Focuses on the Uraba Sound System Collective’s efforts to overcome pico culture’s stigmatisation.
Survival: A Rasta Sound System Gathering (South Africa)
Documenting how Kebra Ethiopia Sound System orchestrates and provides “Survival” – a reggae street session that emerged from the repression of reggae music during apartheid in South Africa.
In addition, the conference will also be the venue for other films depicting sound system culture in the UK, USA and Brazil.
The conference comes on the eve of the release of Bob Marley: One Love a film charting the life of the legendary reggae singer and songwriter and will provide a unique platform for film directors and sound system practitioners to assess the health and challenges posed to sound system cultures globally.

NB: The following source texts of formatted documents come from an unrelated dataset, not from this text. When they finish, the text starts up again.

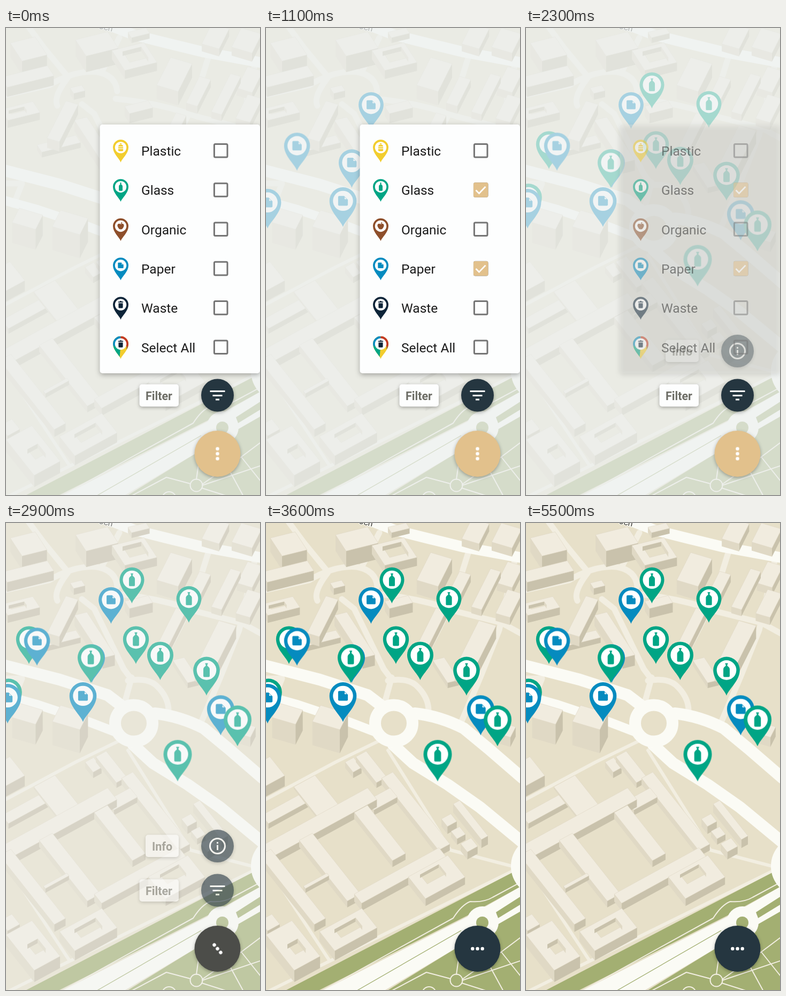
An HTML page that plays this animation: 475x871 px, repeating every 5600 ms.

```html
<!DOCTYPE html>
<html lang="en">
<head>
<meta charset="utf-8">
<title>Map filter menu</title>
<style>
  html, body { margin: 0; width: 100%; height: 100%; overflow: hidden; background: #e7e0c9; }
  svg { display: block; width: 475px; height: 871px; font-family: Roboto, "Liberation Sans", sans-serif; }
  .anim, .anim * { animation-duration: 5600ms; animation-iteration-count: infinite; animation-timing-function: linear; }
  .road { fill: none; stroke-linejoin: round; stroke-linecap: round; }
  .minor { stroke: #f2eee1; }
  .major { stroke: #fbfbf5; }
  .item { font-size: 24.5px; fill: #1c1c1c; }
  .tag { font-size: 21.5px; font-weight: 700; fill: #6d6d66; text-anchor: middle; }
  .raised { filter: drop-shadow(0 2px 3px rgba(0, 0, 0, .3)); }
  .dot { transform-box: view-box; transform-origin: 395.5px 794px; }

  #wash { fill: #ecf0f0; animation-name: wash; }
  @keyframes wash {
    0%, 48.21% { opacity: .7; }
    51.79% { opacity: .38; }
    53.57% { opacity: .21; }
    57.14% { opacity: .07; }
    62.5%, 100% { opacity: 0; }
  }
  #paperPins { animation-name: paperPins; }
  @keyframes paperPins { 0%, 14.29% { opacity: 0; } 17.86%, 100% { opacity: 1; } }
  #glassPins { animation-name: glassPins; }
  @keyframes glassPins { 0%, 21.43% { opacity: 0; } 26.79%, 100% { opacity: 1; } }

  #card { animation-name: card; }
  @keyframes card {
    0%, 37.5% { fill: #fdfefe; opacity: 1; }
    41.07% { fill: #e2e2dd; opacity: .35; }
    44.64%, 100% { fill: #e2e2dd; opacity: 0; }
  }
  #items { animation-name: items; }
  @keyframes items { 0%, 37.5% { opacity: 1; } 41.07% { opacity: .5; } 44.64%, 100% { opacity: 0; } }

  #paperOn, #glassOn { animation-timing-function: step-end; }
  #paperOn { animation-name: paperOn; }
  @keyframes paperOn { 0% { opacity: 0; } 7.14%, 100% { opacity: 1; } }
  #glassOn { animation-name: glassOn; }
  @keyframes glassOn { 0% { opacity: 0; } 14.29%, 100% { opacity: 1; } }

  .ripple { fill: #000; }
  #paperRipple { animation-name: paperRipple; }
  @keyframes paperRipple {
    0%, 3.56% { r: 0px; opacity: 0; }
    3.57% { r: 30px; opacity: .07; }
    7.14% { r: 170px; opacity: .07; }
    10.71%, 100% { r: 230px; opacity: 0; }
  }
  #glassRipple { animation-name: glassRipple; }
  @keyframes glassRipple {
    0%, 10.7% { r: 0px; opacity: 0; }
    10.71% { r: 30px; opacity: .07; }
    12.5% { r: 92.3px; opacity: .07; }
    16.07% { r: 200px; opacity: .05; }
    17.86%, 100% { r: 230px; opacity: 0; }
  }

  #info { animation-name: info; }
  @keyframes info { 0%, 37.5% { opacity: 0; } 41.07% { opacity: .58; } 44.64%, 100% { opacity: 1; } }
  .mini { animation-name: mini; }
  @keyframes mini { 0%, 48.21% { opacity: 1; } 53.57% { opacity: .42; } 57.14%, 100% { opacity: 0; } }
  .label { animation-name: label; }
  @keyframes label { 0%, 48.21% { opacity: 1; } 53.57% { opacity: .3; } 57.14%, 100% { opacity: 0; } }

  #fab { animation-name: fab; }
  @keyframes fab {
    0%, 48.21% { fill: #e2c18c; }
    51.79% { fill: #4c4d49; }
    53.57% { fill: #1b2830; }
    64.29%, 100% { fill: #253640; }
  }
  .dot { animation-name: dots; }
  @keyframes dots {
    0%, 48.21% { transform: rotate(90deg); }
    53.57% { transform: rotate(30deg); }
    57.14%, 100% { transform: rotate(0deg); }
  }
</style>
</head>
<body>
<svg class="anim" viewBox="0 0 475 871">
  <defs>
    <path id="drop" d="M0 48C-4 36-25 20-25 0A25 25 0 1 1 25 0C25 20 4 36 0 48Z"/>
    <clipPath id="dropClip"><use href="#drop"/></clipPath>
    <path id="glass" d="M-2.5-13h5v2h-1v3q4.5 3 4.5 6v13q0 2-2 2h-8q-2 0-2-2v-13q0-3 4.5-6v-3h-1z"/>
    <path id="paper" d="M-9-7q0-2 2-2h9l7 7v9q0 2-2 2h-14q-2 0-2-2zM3-7v4h4z" fill-rule="evenodd"/>
    <path id="waste" d="M-8-10h5l1-2h4l1 2h5v3h-16zM-7-5h14v14q0 2-2 2h-10q-2 0-2-2z"/>
    <path id="organic" d="M0-6c8-5 12 1 10 7s-6 11-10 9c-4 2-8-3-10-9s2-12 10-7zM0-7q0-5 5-6q0 5-5 6z"/>
    <path id="plastic" d="M-3-13h6v3h-6zM-4-9h8q4 2 4 6h-16q0-4 4-6zM-8-1h16v4h-16zM-8 5h16v4q0 3-3 3h-10q-3 0-3-3z"/>
    <clipPath id="glassRow"><rect x="176" y="265" width="299" height="73.4"/></clipPath>
    <clipPath id="paperRow"><rect x="176" y="412" width="299" height="73.4"/></clipPath>
  </defs>

  <rect width="475" height="871" fill="#e7e0c9"/>
  <g class="road minor" stroke-width="11">
    <path d="M40-5L72 38L113 88M-5 126L80 107Q130 78 170 82Q205 88 208 118M96 145Q88 128 116 92M178 84L212 18"/>
    <path d="M142 142L165 160L220 272L235 292M235 288L222 335M228 294Q262 288 280 302Q304 324 304 350"/>
    <path d="M364 374L402 285L436 200L466 66M205 132Q290 140 360 166L440 186L480 208M296 250L350 145L378 56"/>
    <path d="M-5 290L30 290L14 330"/>
  </g>
  <g class="road minor" stroke-width="6">
    <path d="M-5 518L130 446L212 406M-5 878L480 640M228 424L345 610L460 640M8 648L118 815"/>
  </g>
  <g fill="#a3af72">
    <path d="M38 871L480 642V676L385 728L100 871Z"/>
    <path d="M222 875L352 795L480 722V875Z"/>
  </g>
  <g class="road minor" stroke-width="2">
    <path d="M106 872L250 792L350 737Q366 712 382 706Q408 708 424 698L480 668"/>
    <path d="M230 875L300 838L345 850M367 851L440 800L480 770M366 858L420 875M356 842L362 800M367 853L480 815M415 820L445 875M440 800L480 850"/>
    <circle cx="356" cy="853" r="11.5"/><circle cx="305" cy="878" r="13"/>
  </g>
  <path d="M100 875L385 730L480 676V722L352 795L216 875Z" fill="#fbfbf5"/>
  <path d="M165 875L365 760" stroke="#a3af72" stroke-width="1.3"/>
  <path d="M430 726L480 694V709L434 737Z" fill="#a3af72"/>
  <circle cx="405" cy="745" r="30" fill="#fbfbf5"/><circle cx="404.500" cy="745.500" r="11.500" fill="#a3af72"/>
  <circle cx="515" cy="640" r="57" fill="#fbfbf5"/>
  <g class="road major">
    <path stroke-width="20" d="M185-8L240 13L300 28L370 45L480 65"/>
    <path stroke-width="22" d="M-5 265L100 292L190 321L215 340M278 355Q325 360 370 383L415 420L480 476M238 414L275 448L340 488L400 530L480 596"/>
    <path stroke-width="17" d="M-5 321L60 339L150 369L205 390"/>
    <ellipse cx="239" cy="373.500" rx="35" ry="34" stroke-width="22"/>
  </g>
  <g id="city"></g>
  <text transform="translate(173 1) rotate(12)" font-size="16" fill="#3c3a34" stroke="#fbfbf5" stroke-width="2.500" paint-order="stroke">och</text>

  <g id="pins"><g id="paperPins"></g><g id="glassPins"></g></g>
  <rect id="wash" width="475" height="871"/>

  <g id="info">
    <g class="label">
      <rect class="raised" x="261" y="581.500" width="62" height="41.500" rx="5" fill="#fdfefe"/>
      <text class="tag" x="292" y="610.500">Info</text>
    </g>
    <g class="mini">
      <circle class="raised" cx="395.500" cy="602.500" r="30.500" fill="#253640"/>
      <g fill="none" stroke="#fff" stroke-width="3">
        <circle cx="395.500" cy="602.500" r="14"/><path d="M395.500 600.500v9.500M395.500 595v3"/>
      </g>
    </g>
  </g>
  <g class="label">
    <rect class="raised" x="249.500" y="664.500" width="73.500" height="41.500" rx="5" fill="#fdfefe"/>
    <text class="tag" x="286" y="693.500">Filter</text>
  </g>
  <g class="mini">
    <circle class="raised" cx="395.500" cy="685" r="30.500" fill="#253640"/>
    <path d="M381.500 677.500h28M386.500 685.500h18M392 693h7" stroke="#fff" stroke-width="3"/>
  </g>
  <circle id="fab" class="raised" cx="395.500" cy="794" r="43"/>
  <g class="dot" fill="#fff">
    <circle cx="386.300" cy="794" r="3.200"/><circle cx="395.500" cy="794" r="3.200"/><circle cx="404.700" cy="794" r="3.200"/>
  </g>

  <g style="filter:drop-shadow(0 3px 5px rgba(0,0,0,.3))">
    <rect id="card" x="175.500" y="180" width="299.500" height="464" rx="5"/>
  </g>
  <g id="items">
    <g id="rows"></g>
    <g clip-path="url(#paperRow)"><circle id="paperRipple" class="ripple" cx="350" cy="452"/></g>
    <g clip-path="url(#glassRow)"><circle id="glassRipple" class="ripple" cx="350" cy="350"/></g>
  </g>
</svg>

<script>
const el = id => document.getElementById(id);
const colours = { plastic: '#f2cd2e', glass: '#00a585', organic: '#8e4f2b', paper: '#058bbf', waste: '#0d2438' };

// Extruded block: corner, width, depth, height. A negative height sinks a courtyard.
function block([ux, uy, vx, vy], [x, y, w, d, h]) {
  const c = [[x, y], [x + w * ux, y + w * uy], [x + w * ux + d * vx, y + w * uy + d * vy], [x + d * vx, y + d * vy]];
  const side = Math.sign(h), drop = Math.abs(h);
  const walls = c.map((a, i) => {
    const b = c[(i + 1) % 4];
    if ((b[0] - a[0]) * side >= 0) return '';
    const fill = (b[1] - a[1]) * side > 0 ? '#c9c2ac' : '#e0d9c5';
    return `<path d="M${a}L${b}v${drop}L${a[0]},${a[1] + drop}Z" fill="${fill}"/>`;
  }).join('');
  const top = `<path d="M${c.join('L')}Z" fill="${h > 0 ? '#f1ecdf' : '#e7e0c9'}" stroke="#ddd6c3" stroke-width=".6"/>`;
  return h > 0 ? walls + top : top + walls;
}
const district = (axes, blocks) => { el('city').innerHTML += blocks.map(b => block(axes, b)).join(''); };

district([.97, -.24, .55, .84], [
  [228, 8, 35, 12, 10], [8, 28, 48, 40, 26], [130, 22, 62, 36, 30],
  [198, 42, 62, 44, 16], [218, 44, 36, 24, -8], [-10, 92, 90, 22, 18],
  [120, 112, 22, 12, 12], [-10, 152, 62, 24, 14], [5, 154, 30, 8, -6],
  [222, 146, 45, 16, 18], [128, 172, 24, 95, 20], [58, 218, 75, 16, 10], [312, 256, 22, 50, 10]
]);
district([.95, .28, -.45, .89], [
  [385, -8, 34, 42, 14], [440, 0, 40, 40, 16], [308, 55, 42, 58, 26], [452, 72, 30, 45, 14],
  [420, 85, 20, 80, 12], [362, 90, 22, 56, 14], [452, 124, 28, 50, 14], [112, 136, 24, 78, 18],
  [318, 158, 20, 85, 16], [398, 182, 34, 100, 24], [25, 336, 46, 30, 38],
  [102, 340, 54, 34, 44], [446, 374, 22, 22, 18]
]);
district([.88, -.48, .62, .78], [
  [-28, 455, 40, 45, 20], [148, 446, 18, 24, 11], [168, 436, 22, 62, 10], [216, 476, 24, 172, 12],
  [-8, 545, 85, 20, 10], [52, 492, 45, 80, 4], [188, 518, 50, 22, 10], [-8, 602, 225, 28, 14],
  [165, 540, 28, 115, 12], [62, 592, 28, 145, 12], [70, 677, 50, 6, 8], [-12, 620, 24, 165, 14],
  [165, 692, 180, 22, 14], [266, 660, 84, 52, 14], [288, 656, 40, 22, -6],
  [100, 762, 90, 46, 18], [128, 758, 45, 20, -7], [-12, 742, 26, 24, 14],
  [0, 768, 55, 85, 22], [40, 786, 22, 24, -8],
  [350, 524, 14, 85, 16], [328, 552, 20, 18, 14], [346, 575, 18, 18, 11], [364, 598, 22, 20, 14]
]);

function pin(kind, x, tip, width) {
  const k = width / 50;
  const body = kind === 'all'
    ? `<g clip-path="url(#dropClip)"><rect x="-25" y="-25" width="50" height="75" fill="#f2cd2e"/>
       <path d="M0 0L-30 10V-30H0Z" fill="#058bbf"/><path d="M0 0V-30H30V12Z" fill="#c33a24"/>
       <path d="M0 0L-30 10V50H-4Z" fill="#00a585"/><path d="M19 8l6 1-6 9z" fill="#8e4f2b"/></g>`
    : `<use href="#drop" fill="${colours[kind]}"/>`;
  const icon = kind === 'all' ? 'waste' : kind;
  return `<g transform="translate(${x} ${tip - 48 * k}) scale(${k})">${body}
    <circle r="18.500" fill="#fff"/><use href="#${icon}" fill="${colours[icon]}"/></g>`;
}

// Pins grow toward the viewer, i.e. down the stage.
const mapPins = (kind, spots) => spots.map(([x, tip]) => pin(kind, x, tip, 46 + (tip - 150) * .021)).join('');
el('glassPins').innerHTML = mapPins('glass', [
  [235.5, 150], [342, 186], [243, 263], [288.5, 293], [158.500, 298], [375, 322], [433, 416], [321, 482]
]);
el('paperPins').innerHTML = mapPins('paper', [[196.500, 188], [160.500, 298]]);

// Pairs standing close together: the glass pin is behind the paper one.
const addFront = (kind, group, spots) => {
  const g = el(group).cloneNode(false);
  g.id = '';
  g.style.animationName = group;
  g.innerHTML = mapPins(kind, spots);
  el('pins').append(g);
};
addFront('glass', 'glassPins', [[43, 263], [4.500, 364]]);
addFront('paper', 'paperPins', [[58, 266], [144, 371], [3, 374], [401.500, 396]]);
addFront('glass', 'glassPins', [[433, 416]]);

const names = ['Plastic', 'Glass', 'Organic', 'Paper', 'Waste', 'Select All'];
el('rows').innerHTML = names.map((name, i) => {
  const y = 228.7 + i * 73.3;
  const kind = i === 5 ? 'all' : name.toLowerCase();
  const on = kind === 'glass' || kind === 'paper'
    ? `<g id="${kind}On"><rect x="388" y="${y - 13.7}" width="27.400" height="27.400" rx="3" fill="#e2c18c"/>
       <path d="M392.500 ${y + .5}l6 6l12-12.500" fill="none" stroke="#fff" stroke-width="2.800"/></g>`
    : '';
  return pin(kind, 214.5, y + 22, 29) +
    `<text class="item" x="253" y="${y + 9.3}">${name}</text>
     <rect x="389.400" y="${y - 12.3}" width="24.600" height="24.600" rx="2" fill="none" stroke="#757575" stroke-width="3"/>` + on;
}).join('');
</script>
</body>
</html>
```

Sonic Street Technologies (SST) is a €2m European Research Council funded research project charged with exploring the unique social, economic, and cultural conditions responsible for spawning the growth of sound system cultures.
Professor Julian Henriques, SST’s Principal Investigator, who has researched street cultures music and technologies including reggae sound systems said:
“It’s fitting to showcase these films on the eve of the new Bob Marley film. The roots of sound system culture are in the reggae music that Bob Marley was the leading creative force behind. Our research on sound system cultures reveals both their pervasiveness and profoundness. They’ve been deployed to reduce conflict, as a rallying point for progressive action, and as a tool to redefine and empower as well as to entertain.”
It’s a tragic irony that the music and sound system technologies that are both revered and celebrated from Iceland to Reunion Island and from Ukraine to Southall don’t command the same level of respect in the country of its birth. The One Love that Bob gave to the world is well-appreciated everywhere, but not so much in Jamaica.
Professor Julian Henriques, SST’s Principal Investigator
“Despite the intangible heritage status that UNESCO bestowed on Kingston’s music scene, neglect of what is a working-class form of entertainment along with middle class prejudices means that partnerships between researchers and practitioners are one of the few ways that sound system cultures are being documented and celebrated.”